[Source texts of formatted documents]
━━━━━━

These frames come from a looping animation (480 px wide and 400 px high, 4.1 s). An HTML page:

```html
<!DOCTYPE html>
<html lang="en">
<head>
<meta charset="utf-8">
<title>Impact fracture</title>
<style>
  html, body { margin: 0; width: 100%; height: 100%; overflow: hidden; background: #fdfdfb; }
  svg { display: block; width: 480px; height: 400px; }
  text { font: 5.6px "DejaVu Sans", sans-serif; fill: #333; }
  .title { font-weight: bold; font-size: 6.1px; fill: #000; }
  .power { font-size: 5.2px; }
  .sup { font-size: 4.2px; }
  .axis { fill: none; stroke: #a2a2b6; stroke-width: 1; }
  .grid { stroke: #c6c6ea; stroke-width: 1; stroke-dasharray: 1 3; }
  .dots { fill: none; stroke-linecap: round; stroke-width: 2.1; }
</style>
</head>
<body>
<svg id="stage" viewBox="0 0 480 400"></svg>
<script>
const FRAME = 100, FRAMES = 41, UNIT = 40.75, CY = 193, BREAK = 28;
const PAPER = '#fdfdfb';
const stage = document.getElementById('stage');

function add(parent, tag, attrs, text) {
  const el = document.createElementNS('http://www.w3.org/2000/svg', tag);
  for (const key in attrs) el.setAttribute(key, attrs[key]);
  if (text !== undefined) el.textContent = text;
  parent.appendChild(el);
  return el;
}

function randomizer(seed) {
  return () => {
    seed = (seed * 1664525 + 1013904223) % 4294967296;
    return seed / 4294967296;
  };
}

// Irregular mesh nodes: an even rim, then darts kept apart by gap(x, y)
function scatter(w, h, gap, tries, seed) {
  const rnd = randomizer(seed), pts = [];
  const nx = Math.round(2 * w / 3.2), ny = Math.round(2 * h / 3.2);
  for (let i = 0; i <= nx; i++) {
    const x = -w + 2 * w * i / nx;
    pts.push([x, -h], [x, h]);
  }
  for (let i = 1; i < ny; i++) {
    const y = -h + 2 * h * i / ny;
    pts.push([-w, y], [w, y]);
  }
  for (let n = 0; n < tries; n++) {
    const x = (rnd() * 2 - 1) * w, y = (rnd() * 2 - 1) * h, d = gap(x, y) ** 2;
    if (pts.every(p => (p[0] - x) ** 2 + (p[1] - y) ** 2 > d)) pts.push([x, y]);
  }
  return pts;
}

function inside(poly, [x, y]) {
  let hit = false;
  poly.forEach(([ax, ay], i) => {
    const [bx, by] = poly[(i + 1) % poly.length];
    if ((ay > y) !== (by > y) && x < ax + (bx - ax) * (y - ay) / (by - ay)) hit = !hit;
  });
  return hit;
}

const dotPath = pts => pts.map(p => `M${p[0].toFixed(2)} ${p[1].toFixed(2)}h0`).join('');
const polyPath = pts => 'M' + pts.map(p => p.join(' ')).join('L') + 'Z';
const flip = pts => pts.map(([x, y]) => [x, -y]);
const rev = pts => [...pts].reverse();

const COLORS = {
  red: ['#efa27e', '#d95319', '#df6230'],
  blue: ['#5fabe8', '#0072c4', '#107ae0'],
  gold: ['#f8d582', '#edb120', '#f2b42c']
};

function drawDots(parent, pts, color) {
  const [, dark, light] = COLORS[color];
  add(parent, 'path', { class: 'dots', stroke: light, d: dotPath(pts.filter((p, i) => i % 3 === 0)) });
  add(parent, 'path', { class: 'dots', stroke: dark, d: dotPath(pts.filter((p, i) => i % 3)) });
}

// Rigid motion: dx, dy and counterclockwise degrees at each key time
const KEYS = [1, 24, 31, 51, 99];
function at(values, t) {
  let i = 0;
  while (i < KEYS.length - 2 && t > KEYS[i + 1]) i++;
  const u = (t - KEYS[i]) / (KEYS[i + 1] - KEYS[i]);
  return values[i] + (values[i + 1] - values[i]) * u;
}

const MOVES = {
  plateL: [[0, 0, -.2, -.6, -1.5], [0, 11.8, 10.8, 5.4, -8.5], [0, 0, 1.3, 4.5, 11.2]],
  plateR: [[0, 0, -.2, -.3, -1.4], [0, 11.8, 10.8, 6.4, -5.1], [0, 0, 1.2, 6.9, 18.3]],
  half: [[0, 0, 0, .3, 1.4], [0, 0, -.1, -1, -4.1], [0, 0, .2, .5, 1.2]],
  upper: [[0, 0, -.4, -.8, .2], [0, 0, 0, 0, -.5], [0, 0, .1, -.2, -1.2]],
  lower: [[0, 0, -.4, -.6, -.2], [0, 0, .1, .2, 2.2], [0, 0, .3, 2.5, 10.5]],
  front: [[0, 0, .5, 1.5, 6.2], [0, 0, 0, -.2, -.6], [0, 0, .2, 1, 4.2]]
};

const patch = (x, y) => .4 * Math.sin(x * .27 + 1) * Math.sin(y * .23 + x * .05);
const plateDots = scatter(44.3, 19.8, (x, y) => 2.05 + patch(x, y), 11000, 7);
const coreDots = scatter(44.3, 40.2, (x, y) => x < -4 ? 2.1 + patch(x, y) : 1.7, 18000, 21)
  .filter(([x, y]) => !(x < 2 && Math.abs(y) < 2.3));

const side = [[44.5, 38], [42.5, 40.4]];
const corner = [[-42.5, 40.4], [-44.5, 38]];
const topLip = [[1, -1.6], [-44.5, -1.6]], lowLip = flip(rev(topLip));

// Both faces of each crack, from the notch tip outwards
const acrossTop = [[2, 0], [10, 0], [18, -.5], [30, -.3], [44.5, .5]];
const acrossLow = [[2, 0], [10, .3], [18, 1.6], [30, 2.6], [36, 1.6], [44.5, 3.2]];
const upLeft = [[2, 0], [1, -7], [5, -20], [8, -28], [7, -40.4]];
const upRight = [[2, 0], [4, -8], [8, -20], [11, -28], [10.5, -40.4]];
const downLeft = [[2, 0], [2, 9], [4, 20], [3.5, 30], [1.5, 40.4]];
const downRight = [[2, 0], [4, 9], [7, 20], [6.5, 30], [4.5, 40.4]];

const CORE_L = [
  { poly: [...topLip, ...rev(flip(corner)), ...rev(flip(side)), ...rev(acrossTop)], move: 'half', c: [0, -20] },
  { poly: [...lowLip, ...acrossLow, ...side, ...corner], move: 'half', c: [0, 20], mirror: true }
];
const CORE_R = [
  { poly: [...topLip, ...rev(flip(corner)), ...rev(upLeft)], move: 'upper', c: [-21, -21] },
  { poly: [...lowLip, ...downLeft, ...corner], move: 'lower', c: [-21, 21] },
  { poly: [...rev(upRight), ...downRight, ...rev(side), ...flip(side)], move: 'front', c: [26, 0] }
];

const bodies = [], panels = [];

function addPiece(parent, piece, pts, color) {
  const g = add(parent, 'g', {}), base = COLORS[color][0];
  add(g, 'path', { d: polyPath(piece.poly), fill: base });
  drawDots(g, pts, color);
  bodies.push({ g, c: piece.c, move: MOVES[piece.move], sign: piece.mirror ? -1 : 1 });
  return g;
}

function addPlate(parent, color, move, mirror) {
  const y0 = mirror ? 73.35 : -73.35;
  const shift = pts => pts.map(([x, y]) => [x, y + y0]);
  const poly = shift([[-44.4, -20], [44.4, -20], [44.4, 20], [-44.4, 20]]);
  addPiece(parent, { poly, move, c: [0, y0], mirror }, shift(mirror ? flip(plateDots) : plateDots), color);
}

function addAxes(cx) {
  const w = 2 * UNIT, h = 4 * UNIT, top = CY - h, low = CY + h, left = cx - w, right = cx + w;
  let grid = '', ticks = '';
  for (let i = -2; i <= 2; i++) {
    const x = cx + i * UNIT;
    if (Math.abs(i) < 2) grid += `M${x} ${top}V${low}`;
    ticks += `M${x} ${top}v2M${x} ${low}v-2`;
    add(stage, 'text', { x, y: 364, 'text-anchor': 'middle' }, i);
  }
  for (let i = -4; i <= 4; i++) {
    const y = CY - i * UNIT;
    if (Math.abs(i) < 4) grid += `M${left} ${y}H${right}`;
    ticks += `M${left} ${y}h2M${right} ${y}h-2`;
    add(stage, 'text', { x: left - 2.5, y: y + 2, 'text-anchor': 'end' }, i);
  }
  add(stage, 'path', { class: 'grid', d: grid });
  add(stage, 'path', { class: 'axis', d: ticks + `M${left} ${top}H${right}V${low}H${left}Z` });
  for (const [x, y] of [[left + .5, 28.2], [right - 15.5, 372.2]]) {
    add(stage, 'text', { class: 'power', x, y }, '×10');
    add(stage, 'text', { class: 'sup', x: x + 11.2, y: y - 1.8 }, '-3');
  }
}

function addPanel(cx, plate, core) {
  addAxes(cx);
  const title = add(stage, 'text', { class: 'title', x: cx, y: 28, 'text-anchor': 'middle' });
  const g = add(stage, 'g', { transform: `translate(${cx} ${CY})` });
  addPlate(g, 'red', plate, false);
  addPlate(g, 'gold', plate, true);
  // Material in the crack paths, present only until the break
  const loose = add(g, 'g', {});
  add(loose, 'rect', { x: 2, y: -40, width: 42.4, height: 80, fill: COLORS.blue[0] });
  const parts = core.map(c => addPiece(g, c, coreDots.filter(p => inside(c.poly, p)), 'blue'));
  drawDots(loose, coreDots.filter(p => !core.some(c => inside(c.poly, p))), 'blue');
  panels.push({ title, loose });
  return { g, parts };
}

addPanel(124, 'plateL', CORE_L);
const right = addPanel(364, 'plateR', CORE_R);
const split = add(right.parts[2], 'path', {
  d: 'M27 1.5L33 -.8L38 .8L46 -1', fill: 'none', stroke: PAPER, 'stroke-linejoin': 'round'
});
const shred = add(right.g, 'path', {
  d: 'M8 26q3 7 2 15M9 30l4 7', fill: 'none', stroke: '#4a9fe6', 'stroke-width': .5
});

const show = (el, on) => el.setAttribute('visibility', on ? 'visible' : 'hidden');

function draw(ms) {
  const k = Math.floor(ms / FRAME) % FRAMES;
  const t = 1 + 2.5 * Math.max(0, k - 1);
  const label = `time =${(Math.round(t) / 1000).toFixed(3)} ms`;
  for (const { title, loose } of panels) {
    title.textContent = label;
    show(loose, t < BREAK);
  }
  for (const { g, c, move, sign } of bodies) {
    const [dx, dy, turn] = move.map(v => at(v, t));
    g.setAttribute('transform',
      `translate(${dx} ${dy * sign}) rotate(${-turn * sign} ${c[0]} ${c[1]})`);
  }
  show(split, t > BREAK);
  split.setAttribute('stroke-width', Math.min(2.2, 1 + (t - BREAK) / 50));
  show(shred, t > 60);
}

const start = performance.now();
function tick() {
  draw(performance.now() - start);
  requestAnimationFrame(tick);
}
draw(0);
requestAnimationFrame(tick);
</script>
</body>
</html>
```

━━━━━━

* Task details
Scan the data above and copy every line with "MOVES" in it.

* Exercise output
const MOVES = {
  bodies.push({ g, c: piece.c, move: MOVES[piece.move], sign: piece.mirror ? -1 : 1 });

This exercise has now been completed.